Military and intelligence officials have been secretly taking thousands of fingerprints from terrorist safe houses, training camps, bomb factories and battlefields in Iraq and Afghanistan.
The war zones, the caves in Afghanistan and other places where potential terrorists hide out can be sources of fingerprints, said Robert Mocny, director of the Department of Homeland Security's U.S. Visitor and Immigrant Status Indicator Technology Program — also known as US-VISIT.
"They will have used a laptop," he said. "They may have used another device. We may pick up fingerprints from a bomb fragment."
The fingerprints of suspects in the various London plots in recent years have been placed in the national database, and U.S. officials expect any fingerprint taken in the most recent London attack will be added.
The goal is to catch a terrorist — who has not made it onto a watch list — trying to sneak into the country to launch an attack.
"What we really want to do is look for the unknown terrorist," said Homeland Security Secretary Michael Chertoff. "We can run the prints of visitors against those databases and identify people who have trained in camps or built bombs whose names we may not yet know."
A secret facility outside Washington, D.C., houses a database containing more than 60 million fingerprints.
It stores the prints of not only suspected terrorists but fugitives and illegal immigrants who have been kicked out of the country.
At ports of entry, such as airports, officials scan the fingerprints of every foreign national entering the United States as part of an electronic dragnet.
The effort aims to track individuals who might have created a false identity to get around security.
"We are looking for people who are trying to beat the system," Mocny said. "The fingerprint doesn't lie.
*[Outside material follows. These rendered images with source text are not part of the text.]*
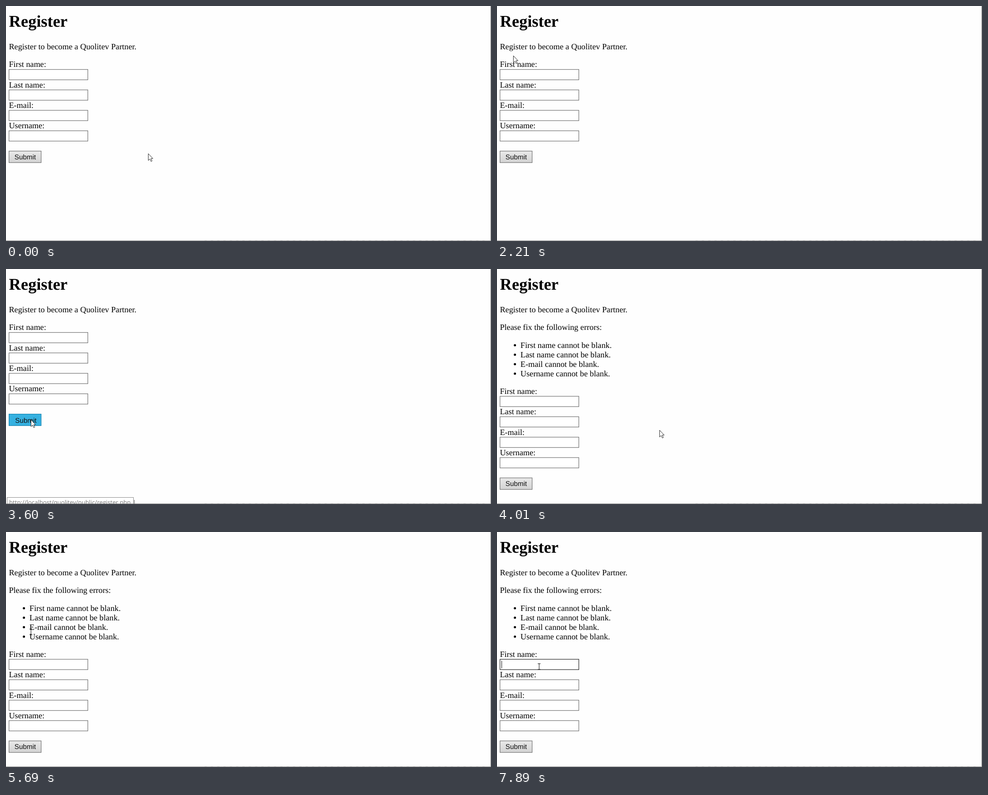
Write an HTML page that moves like this. It is 1075 px wide and 521 px high and loops after 8 s.

```html
<!DOCTYPE html>
<html lang="en">
<head>
<meta charset="utf-8">
<title>Register</title>
<style>
  html, body { margin: 0; width: 100%; height: 100%; overflow: hidden; background: #fefefe; }
  svg { display: block; width: 1075px; height: 521px; }
  text { font: 18.25px "Liberation Serif", "Times New Roman", serif; fill: #000; text-rendering: geometricPrecision; }
  .title { font-size: 36.5px; font-weight: bold; }
  .button { font: 15.3px "Liberation Sans", Arial, sans-serif; fill: #111; }
  .url { font: 13.2px "Open Sans", "Noto Sans", sans-serif; fill: #777; }
</style>
</head>
<body>
<svg viewBox="0 0 1075 521">
  <defs>
    <linearGradient id="grey" x2="0" y2="1">
      <stop stop-color="#e9e9e9"/><stop offset="1" stop-color="#d3d3d3"/>
    </linearGradient>
  </defs>
  <text class="title" x="6.6" y="46">Register</text>
  <text x="6.4" y="96">Register to become a Quolitev Partner.</text>
  <g id="errors"><text x="6.4" y="135.4">Please fix the following errors:</text></g>
  <g id="form">
    <g id="submit">
      <rect x="6.6" y="321.6" width="71.3" height="25.6" stroke-width="1.2"/>
      <text class="button" x="18.7" y="339.8">Submit</text>
    </g>
  </g>
  <path id="caret" d="M10.5 285.5V302" stroke="#000"/>
  <g id="status">
    <rect x="2.5" y="506.5" width="280" height="20" fill="#fff" stroke="#888"/>
    <path d="M284.5 512V521" stroke="#888" stroke-width="1.5"/>
    <text class="url" x="7" y="522">http://localhost/quolitev/public/register.php</text>
  </g>
  <path d="M0 520.5H1074.5V0" fill="none" stroke="#7c7c7c"/>
  <path d="M440 520.5H1070" stroke="#333" stroke-opacity=".3" stroke-dasharray="5 9"/>
  <path id="arrow" d="M0 0V15L3.5 11.8L6 17.3L8.4 16.2L5.9 10.8H10.2Z" fill="#fff" stroke="#222" stroke-linejoin="round"/>
  <path id="beam" d="M-3 -6.5H-.8L0 -6L.8 -6.5H3M0 -6V6M-3 6.5H-.8L0 6L.8 6.5H3" fill="none" stroke="#222" stroke-width="1.1"/>
</svg>
<script>
const LOOP = 8000;
const FIRST_MOVE = 530, STEP = 139; // the picture is refreshed in steps, in ms
const HOVER = 18, PRESS = 22, ERRORS = 23, LEAVE = 24, FOCUS = 52; // in steps
const ROW = 45.3, ERROR_HEIGHT = 141.5;
const fields = ["First name", "Last name", "E-mail", "Username"];
const $ = id => document.getElementById(id);

function add(parent, tag, attrs, content = "") {
  const node = document.createElementNS("http://www.w3.org/2000/svg", tag);
  for (const key in attrs) node.setAttribute(key, attrs[key]);
  node.textContent = content;
  $(parent).append(node);
  return node;
}

const boxes = fields.map((name, i) => {
  const y = i * ROW;
  add("errors", "circle", { cx: 39.7, cy: 169 + i * 21, r: 2.5 });
  add("errors", "text", { x: 52, y: 174.5 + i * 21 }, name + " cannot be blank.");
  add("form", "text", { x: 6.4, y: 135.4 + y }, name + ":");
  return add("form", "rect", { x: 6.6, y: 140.7 + y, width: 174.8, height: 22.9, fill: "#fff", "stroke-width": 1.2 });
});

// Turning points of the pointer: step, x, y.
const path = [
  [-1, 315, 327], [2, 339, 230], [7, 180, 50], [12, 36, 110], [14, 15, 190],
  [18, 55, 334], [22, 55, 334], [25, 360, 357], [27, 370, 361],
  [28, 360, 346], [33, 88, 67], [35, 54, 160], [37, 55, 221],
  [39, 117, 240], [42, 230, 178], [45, 152, 176], [50, 95, 312], [53, 93, 298]
];

// Slope at a key point; flat at extremes, so the curve never overshoots.
function slope(i, axis) {
  const before = path[i - 1], here = path[i], after = path[i + 1];
  if (!before || !after) return 0;
  const turns = (here[axis] - before[axis]) * (after[axis] - here[axis]) <= 0;
  return turns ? 0 : (after[axis] - before[axis]) / (after[0] - before[0]);
}

function pointer(step) {
  const next = path.findIndex(key => key[0] > step);
  if (next < 0) return path.at(-1).slice(1);
  const i = Math.max(0, next - 1), a = path[i], b = path[i + 1];
  const span = b[0] - a[0], u = Math.max(0, (step - a[0]) / span), v = 1 - u;
  return [1, 2].map(axis =>
    v * v * (1 + 2 * u) * a[axis] + u * u * (3 - 2 * u) * b[axis] +
    u * v * span * (v * slope(i, axis) - u * slope(i + 1, axis)));
}

function overText(x, y, shift) {
  const within = (left, right, top, bottom) => x >= left && x <= right && y >= top && y <= bottom;
  if (within(6, 290, 81, 101)) return true;
  if (shift && (within(6, 232, 120, 141) || within(52, 254, 158, 243))) return true;
  return fields.some((_, i) => {
    const top = 120 + shift + i * ROW;
    return within(6, 88, top, top + 20) || within(6, 182, top + 20, top + 44);
  });
}

const show = (id, on) => $(id).setAttribute("visibility", on ? "visible" : "hidden");

function paintButton(fill, stroke, offset) {
  const [rect, label] = $("submit").children;
  rect.setAttribute("fill", fill);
  rect.setAttribute("stroke", stroke);
  label.setAttribute("transform", `translate(${offset} ${offset})`);
}

function draw(time) {
  const step = Math.floor((time + 10 - FIRST_MOVE) / STEP);
  const [x, y] = pointer(step);
  const failed = step >= ERRORS, focused = step >= FOCUS;
  const shift = failed ? ERROR_HEIGHT : 0;
  const beam = overText(x, y, shift);

  show("errors", failed);
  $("form").setAttribute("transform", `translate(0 ${shift})`);
  boxes.forEach((box, i) => box.setAttribute("stroke", focused && i === 0 ? "#222" : "#707070"));
  show("caret", focused);

  if (step >= PRESS && !failed) paintButton("#35b1e1", "#1583b0", 1.5);
  else if (step >= HOVER && !failed) paintButton("#c5e6f6", "#2c8cb8", 0);
  else paintButton("url(#grey)", "#707070", 0);

  show("status", step >= HOVER && step < LEAVE);
  show("beam", beam);
  show("arrow", !beam);
  $(beam ? "beam" : "arrow").setAttribute("transform", `translate(${x + .4} ${y + .4})`);
}

const began = performance.now();
function tick() {
  draw((performance.now() - began) % LOOP);
  requestAnimationFrame(tick);
}
tick();
</script>
</body>
</html>
```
The name and date of birth can be changed but the fingerprint cannot."
So far, more than 1,300 criminals and illegal immigrants have been caught using bogus identities.
Homeland security officials plan to expand the program, making the data available to 650,000 police installations across the country.
Beginning this fall, foreign nationals will have to submit their 10 fingers for printing, not just two. The government believes this will give it more chances to catch a terrorist.